How Have Home Price Trends Changed Since 2008?

16/10/2014 – El Economista

Average price of a home in Spain started to decline when the recession began in 2008. According to the latest official update on the topic by appriaser Tinsa, since 2007 the values plummeted by 41.7%.

The company estimates that the month of September saw a drop of 4.2% in comparison to the same month in 2013, precededed by a 4.3% depreciation in August, a figure raised by the General Council of Notaries to 8.6%.

As clearly observed, the pricing has been steering downwards since 2008 with a slight rise in 2010, showing no year-on-year improvement, though.

This September, the metropolitan areas (defined as the towns surrounding large cities) again performed best with decrease marking only 0.8%.

On the other end, there rank the smallest towns which were not included in the rest of the analyzed areas, registering a slump reaching 9.2% in year on year terms.

The Mediterranean Coast saw home values descending by 2.9% y-o-y, and in the Balearic and the Canary Islands properties became by 3.5% cheaper if compared to September 2013.

Light at the End of the Tunnel

The real estate market of Spain started to show first signs of revival. As per the data of the INE (National Institute of Statistics), from representing 12.3% of the Spanish GDP in 2007, the sector passed to having a shy 5.2% share in 2013. Both the institution and the Registrars see eye in eye when it comes to a slight (0.97%) rise in property prices in the second quarter of 2014.

At the same time, sales are said to improve by 10.7% in July, transacting 28.583 deals in total, after ten months of a negative tendency. Another report, the one prepared by the Notaries, reflects a 17.4% increase in mortgage approvals in July.

Besides, traditional buyers no more drive the market up as they were replaced by funds, family offices and foreign investors. Around 62% of July sales were paid in cash.

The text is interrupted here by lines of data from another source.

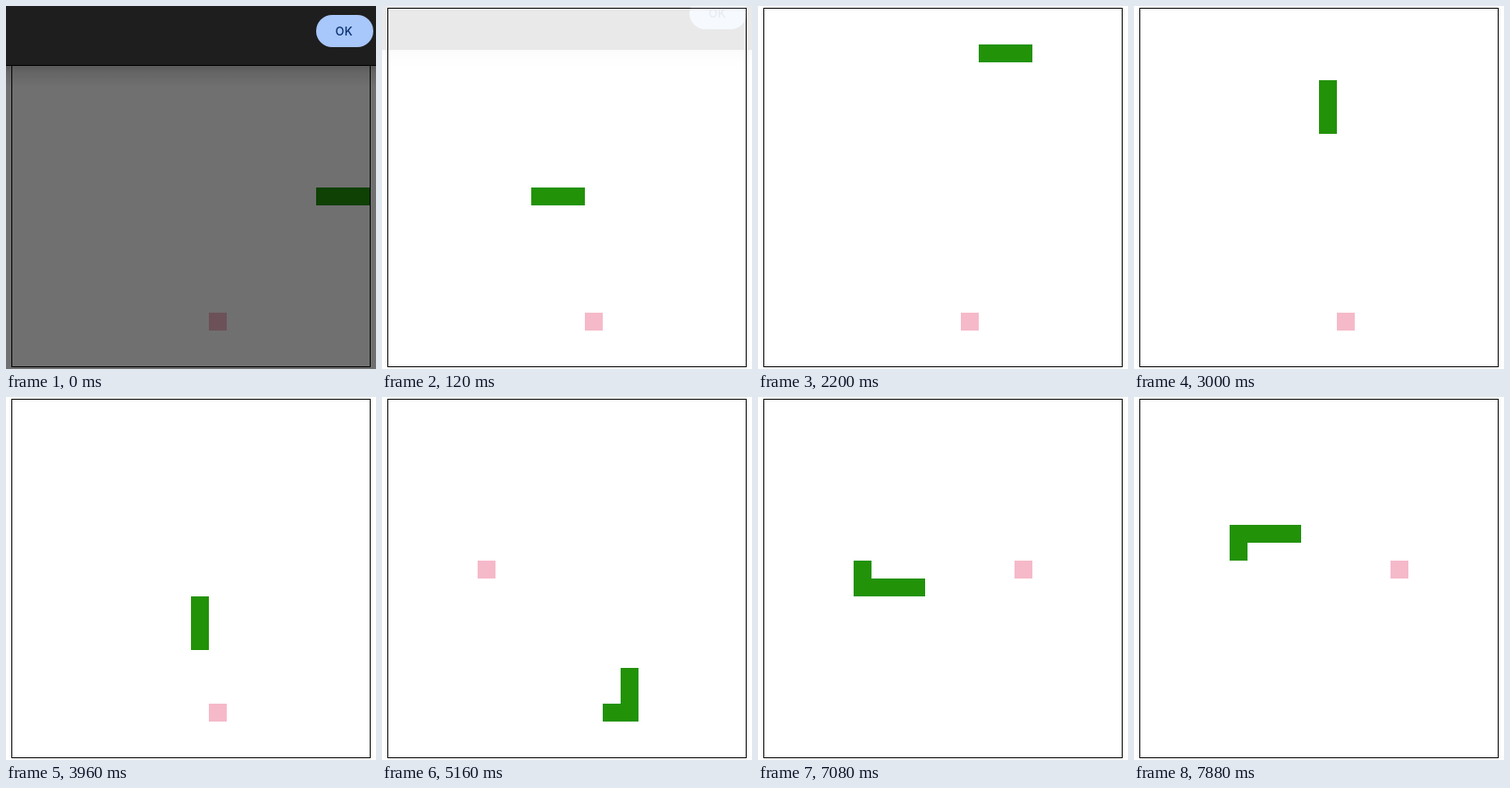
Recreate the animation shown at these times as an HTML page. Size 414x406 px, loop 8000 ms.

```html
<!DOCTYPE html>
<html lang="en">
<head>
<meta charset="utf-8">
<title>Snake</title>
<style>
  html, body { margin: 0; width: 100%; height: 100%; overflow: hidden; background: #fff; }
  svg { display: block; width: 414px; height: 406px; }
  text { font: 500 13px Inter, Roboto, sans-serif; letter-spacing: .2px; }
</style>
</head>
<body>
<svg viewBox="0 0 414 406">
  <defs>
    <linearGradient id="shade" x1="0" y1="0" x2="0" y2="1">
      <stop offset="0" stop-opacity=".2"/>
      <stop offset=".3" stop-opacity=".1"/>
      <stop offset="1" stop-opacity="0"/>
    </linearGradient>
  </defs>
  <rect width="414" height="406" fill="#fff"/>
  <rect x="6.5" y="2.5" width="401" height="401" fill="none" stroke="#000"/>
  <path id="food" fill="#f6b9ca" shape-rendering="crispEdges"/>
  <path id="snake" fill="#229208" shape-rendering="crispEdges"/>
  <rect id="scrim" width="414" height="406"/>
  <g id="dialog">
    <g id="panel">
      <rect y="67" width="414" height="24" fill="url(#shade)"/>
      <rect y="-10" width="414" height="77" fill="#1e1e1e"/>
      <rect y="66" width="414" height="1" fill="#000"/>
    </g>
    <g id="button">
      <rect x="347" y="10" width="64" height="36" rx="18" fill="#a8c7fa"/>
      <text x="378.2" y="32.7" text-anchor="middle" fill="#062e6f">OK</text>
    </g>
  </g>
</svg>
<script>
const LOOP = 8000, TICK = 120, RESTART = 120;
const DIRS = { R: [1, 0], L: [-1, 0], U: [0, -1], D: [0, 1] };

// Moves made from each start time on, one per tick.
const RUNS = {
  280: 'RRR', 680: 'R', 960: 'U', 1120: 'UU', 1400: 'UUU', 1800: 'UUL',
  2200: 'LL', 2480: 'LDD', 2880: 'DD', 3160: 'DD', 3440: 'DDD', 3840: 'DD',
  4120: 'DD', 4400: 'DDRR', 4920: 'RUU', 5320: 'UU', 5600: 'UUU', 6000: 'LLL',
  6400: 'LL', 6680: 'LL', 6960: 'LUUU', 7600: 'R', 7760: 'RR'
};
const MOVES = Object.entries(RUNS).flatMap(([start, dirs]) =>
  [...dirs].map((dir, i) => ({ at: +start + i * TICK, dir })));

const FOODS = [[11, 17], [5, 9], [14, 9]];
const FADE = [1, .66, .32, .089];
const SCRIM = [.56, .3, .1, 0];

const el = id => document.getElementById(id);
const row = (from, to, y) => Array.from({ length: to - from + 1 }, (_, i) => [from + i, y]);
const cell = ([x, y]) => `M${7 + 20 * x} ${3 + 20 * y}h20v20h-20z`;

function gameAt(t) {
  if (t < RESTART) return { body: row(17, 19, 10), food: FOODS[0] };
  const body = row(8, 10, 10);
  let eaten = 0;
  for (const { at, dir } of MOVES) {
    if (at > t) break;
    const [x, y] = body[body.length - 1];
    const head = [x + DIRS[dir][0], y + DIRS[dir][1]];
    body.push(head);
    if (String(head) === String(FOODS[eaten])) eaten++;
    else body.shift();
  }
  return { body, food: FOODS[eaten] };
}

function draw(t) {
  const { body, food } = gameAt(t);
  el('snake').setAttribute('d', body.map(cell).join(''));
  el('food').setAttribute('d', cell(food));

  const step = Math.floor(t / 40), k = step / 3;
  el('scrim').setAttribute('opacity', SCRIM[step] || 0);
  el('dialog').setAttribute('opacity', FADE[step] || 0);
  el('panel').setAttribute('transform', `translate(0 ${-18 * k})`);
  el('button').setAttribute('transform', `translate(${-3 * k} ${-20 * k})`);
}

const begin = performance.now();
function frame() {
  draw((performance.now() - begin) % LOOP);
  requestAnimationFrame(frame);
}
frame();
</script>
</body>
</html>
```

Credit risk rating agency Fitch predicts that the stabilization of the home value and the mortgage granting observed now in Spain confirms economic recovery and return of lending. The firm rules out sharp rise in prices, though.


Original article: El Economista

Translation: AURA REE